**Instructions to follow:**
Your answer should consist of every line in the records that holds "column".

**Listed entries:**
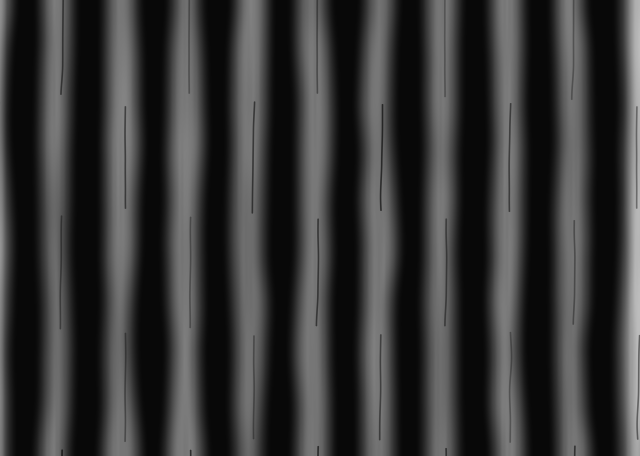
Reproduce this texture procedurally as a Shadertoy shader.

```glsl
#define RIDGE_PERIOD 0.1007
#define RIDGE_START 0.0872
#define RIDGE_SWAY 0.09
#define WIDTH_WEAR 0.20
#define DARK_TONE 0.032
#define RIDGE_TONE 0.425
#define CRACK_PERIOD vec2(0.1, 0.504)
#define CRACK_START vec2(0.0964, 0.0934)
#define CRACK_HALF_LENGTH 0.117
#define CRACK_HALF_WIDTH 0.0018

float hash(vec2 p) {
    vec3 q = fract(p.xyx * vec3(0.1031, 0.1030, 0.0973));
    q += dot(q, q.yzx + 33.33);
    return fract((q.x + q.y) * q.z);
}

float noise(vec2 p) {
    vec2 cell = floor(p), f = fract(p);
    f = f * f * (3.0 - 2.0 * f);
    return mix(mix(hash(cell), hash(cell + vec2(1, 0)), f.x),
               mix(hash(cell + vec2(0, 1)), hash(cell + vec2(1, 1)), f.x), f.y);
}

// Noise that runs along one ridge, independent of its neighbours
float ridgeNoise(float id, float y, float seed) {
    vec2 p = vec2(id * 7.0 + seed, y);
    return 0.7 * noise(p * vec2(1, 4)) + 0.3 * noise(p * vec2(1, 9) + 40.0) - 0.5;
}

// Soft pale ridges parted by dark furrows
float ridges(vec2 uv) {
    float s = (uv.x - RIDGE_START) / RIDGE_PERIOD;
    float id = floor(s + 0.5);
    float offset = s - id + RIDGE_SWAY * ridgeNoise(id, uv.y, 11.0);
    float wear = WIDTH_WEAR * ridgeNoise(id, uv.y, 53.0);
    float rise = 1.0 - 2.0 * abs(offset);
    float profile = smoothstep(0.21 + wear, 0.95 + wear, rise);
    float light = 1.0 + 0.22 * ridgeNoise(id, uv.y, 97.0) - 0.4 * wear;
    return DARK_TONE + RIDGE_TONE * profile * light;
}

// Staggered hairline cracks: returns the darkening from 0 to 1
float cracks(vec2 uv) {
    float aspect = iResolution.x / iResolution.y;
    vec2 p = vec2(uv.x, 1.0 - uv.y) - CRACK_START;
    float column = floor(p.x / CRACK_PERIOD.x + 0.5);
    p.y -= 0.5 * CRACK_PERIOD.y * mod(column, 2.0);
    float row = floor(p.y / CRACK_PERIOD.y + 0.5);
    vec2 id = vec2(column, row) + 20.0;
    vec2 q = p - vec2(column, row) * CRACK_PERIOD;

    float bend = noise(vec2(id.x * 5.0 + id.y, uv.y * 14.0)) - 0.5;
    q.x += 0.003 * bend + 0.003 * (hash(id) - 0.5) + 0.008 * q.y;
    float halfLength = CRACK_HALF_LENGTH + 0.014 * (hash(id + 3.0) - 0.5);
    float dist = length(vec2(q.x * aspect, max(abs(q.y) - halfLength, 0.0)));

    float soft = max(0.0012, 0.7 / iResolution.y);
    float line = 1.0 - smoothstep(CRACK_HALF_WIDTH - soft, CRACK_HALF_WIDTH + soft, dist);
    return line * mix(0.28, 0.68, hash(id + 8.0));
}

void mainImage(out vec4 fragColor, in vec2 fragCoord) {
    vec2 uv = fragCoord / iResolution.xy;
    float tone = ridges(uv);

    // Pale glow along both side borders
    tone += 0.27 * smoothstep(0.972, 1.0, uv.x);
    tone += 0.12 * (1.0 - smoothstep(0.0, 0.012, uv.x));

    // Faint lengthwise fibres, stronger on the pale parts
    tone *= 1.0 + 0.06 * (noise(uv * vec2(260, 5)) - 0.5);

    tone *= 1.0 - cracks(uv);
    fragColor = vec4(vec3(tone), 1.0);
}
```
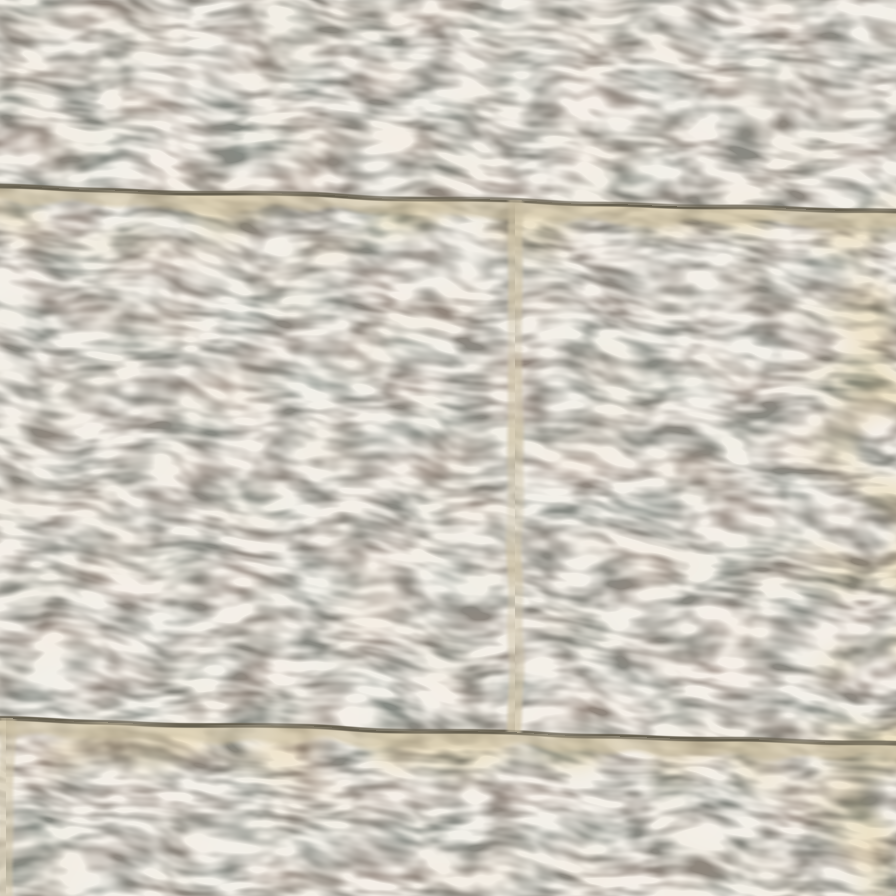
This texture is drawn by a WebGL 1 fragment shader. Its source:

```glsl
precision highp float;
// Pale granite slabs in a running bond, seen close up and slightly tilted.
// Stretched gradient noise makes the streaky grain; signed distances to the
// bed and head joints place the dark gaps, sandy mortar and stains.
uniform vec2 u_resolution;

#define ROW_HEIGHT 0.594
#define ROW_BASE 0.197
#define ROW_TILT 0.0265
#define SLAB_WIDTH 1.16
#define HEAD_X 0.575
#define BOND_SHIFT 0.568
#define GAP_HALF 0.0026
#define MORTAR_DROP 0.018
#define HEAD_HALF 0.011
#define GRAIN_FREQ vec2(23.0, 68.0)
#define GRAIN_CONTRAST 0.98
#define STAIN_AMOUNT 0.45

const vec3 GRAIN_DARK = vec3(0.55, 0.535, 0.505);
const vec3 GRAIN_LIGHT = vec3(0.955, 0.94, 0.912);
const vec3 MORTAR = vec3(0.80, 0.755, 0.645);
const vec3 GAP = vec3(0.40, 0.375, 0.31);
const vec3 STAIN_TINT = vec3(0.97, 0.93, 0.82);

vec2 latticeGradient(vec2 cell) {
  vec3 q = fract(cell.xyx * vec3(0.1031, 0.1030, 0.0973));
  q += dot(q, q.yzx + 33.33);
  float angle = 6.2832 * fract((q.x + q.y) * q.z);
  return vec2(cos(angle), sin(angle));
}

float gradientNoise(vec2 p) {
  vec2 cell = floor(p), f = fract(p);
  vec2 w = f * f * f * (f * (f * 6.0 - 15.0) + 10.0);
  float a = dot(latticeGradient(cell), f);
  float b = dot(latticeGradient(cell + vec2(1, 0)), f - vec2(1, 0));
  float c = dot(latticeGradient(cell + vec2(0, 1)), f - vec2(0, 1));
  float d = dot(latticeGradient(cell + vec2(1, 1)), f - vec2(1, 1));
  return mix(mix(a, b, w.x), mix(c, d, w.x), w.y);
}

// Signed distance to the nearest of a series of evenly spaced lines
float lineOffset(float x, float spacing) {
  return (fract(x / spacing + 0.5) - 0.5) * spacing;
}

// Streaks bent by a slow warp, over broader blotches and fine flecks
float graniteGrain(vec2 p) {
  p.y += 0.10 * p.x + 0.016 * gradientNoise(p * vec2(9.0, 13.0));
  p.x += 0.012 * gradientNoise(p * 17.0 + 5.3);
  float streaks = gradientNoise(p * GRAIN_FREQ);
  float blotches = gradientNoise(p * GRAIN_FREQ * vec2(0.75, 0.45) + 31.7);
  float flecks = gradientNoise(p * GRAIN_FREQ * vec2(1.9, 1.8) + 73.1);
  return streaks + 0.65 * blotches + 0.5 * flecks;
}

void main() {
  vec2 uv = gl_FragCoord.xy / u_resolution;
  float pixel = 1.0 / min(u_resolution.x, u_resolution.y);

  // Slab layout
  float wobble = 0.003 * gradientNoise(vec2(uv.x * 9.0, 2.5));
  float height = uv.y + ROW_TILT * uv.x - ROW_BASE + wobble;
  float row = floor(height / ROW_HEIGHT);
  float across = uv.x - HEAD_X - row * BOND_SHIFT;
  float column = floor(across / SLAB_WIDTH);
  float bed = lineOffset(height, ROW_HEIGHT);
  float head = lineOffset(across, SLAB_WIDTH)
             + 0.005 * gradientNoise(uv * 14.0);

  // Grain, with a separate patch of stone for each slab
  vec2 slabShift = vec2(3.7, 5.3) * (row + 4.0) + vec2(7.1, 2.9) * (column + 4.0);
  float grain = graniteGrain(uv + slabShift);
  float tone = clamp(0.655 + GRAIN_CONTRAST * grain, 0.0, 1.0);
  vec3 color = mix(GRAIN_DARK, GRAIN_LIGHT, tone);

  // Cool and warm drift, strongest in the darker minerals
  float drift = gradientNoise(uv * vec2(13.0, 22.0) + 11.0);
  color += vec3(-0.04, 0.008, 0.015) * drift * (1.4 - tone);

  // Sandy stains along the joints and towards the right side
  float patches = smoothstep(-0.25, 0.4, gradientNoise(uv * vec2(11.0, 15.0) + 4.0));
  float below = smoothstep(-0.09, 0.0, bed) * step(bed, 0.0);
  float side = smoothstep(0.86, 1.0, uv.x) * smoothstep(0.85, 0.6, uv.y);
  float stain = STAIN_AMOUNT * patches * (0.12 + max(below, side));
  color = mix(color, color * STAIN_TINT, clamp(stain * 1.8, 0.0, 1.0));

  // Head joints: faint, uneven mortar
  float headWear = 0.58 + 0.7 * gradientNoise(vec2(uv.x * 3.0, uv.y * 16.0) + 8.0);
  float headMask = 1.0 - smoothstep(HEAD_HALF * 0.45, HEAD_HALF + pixel, abs(head));
  color = mix(color, MORTAR * 1.02, headMask * clamp(headWear, 0.25, 0.85));

  // Bed joints: mortar smeared under a thin shadowed gap
  float smear = MORTAR_DROP * (1.0 + 0.7 * gradientNoise(uv * vec2(18.0, 6.0)));
  float mortarMask = smoothstep(-smear - 0.004, -smear + 0.005, bed)
                   * (1.0 - smoothstep(-pixel, pixel, bed));
  color = mix(color, MORTAR + 0.06 * grain, 0.76 * mortarMask);
  float gapWear = 0.85 + 0.5 * gradientNoise(vec2(uv.x * 12.0, row + 0.4));
  gapWear *= 1.0 - 0.6 * headMask;
  float gapMask = 1.0 - smoothstep(GAP_HALF - pixel, GAP_HALF + pixel, abs(bed));
  color = mix(color, GAP, gapMask * clamp(gapWear, 0.0, 1.0));

  gl_FragColor = vec4(clamp(color, 0.0, 1.0), 1.0);
}
```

**Response to this task:**
    float column = floor(p.x / CRACK_PERIOD.x + 0.5);
    p.y -= 0.5 * CRACK_PERIOD.y * mod(column, 2.0);
    vec2 id = vec2(column, row) + 20.0;
    vec2 q = p - vec2(column, row) * CRACK_PERIOD;
  float column = floor(across / SLAB_WIDTH);
  vec2 slabShift = vec2(3.7, 5.3) * (row + 4.0) + vec2(7.1, 2.9) * (column + 4.0);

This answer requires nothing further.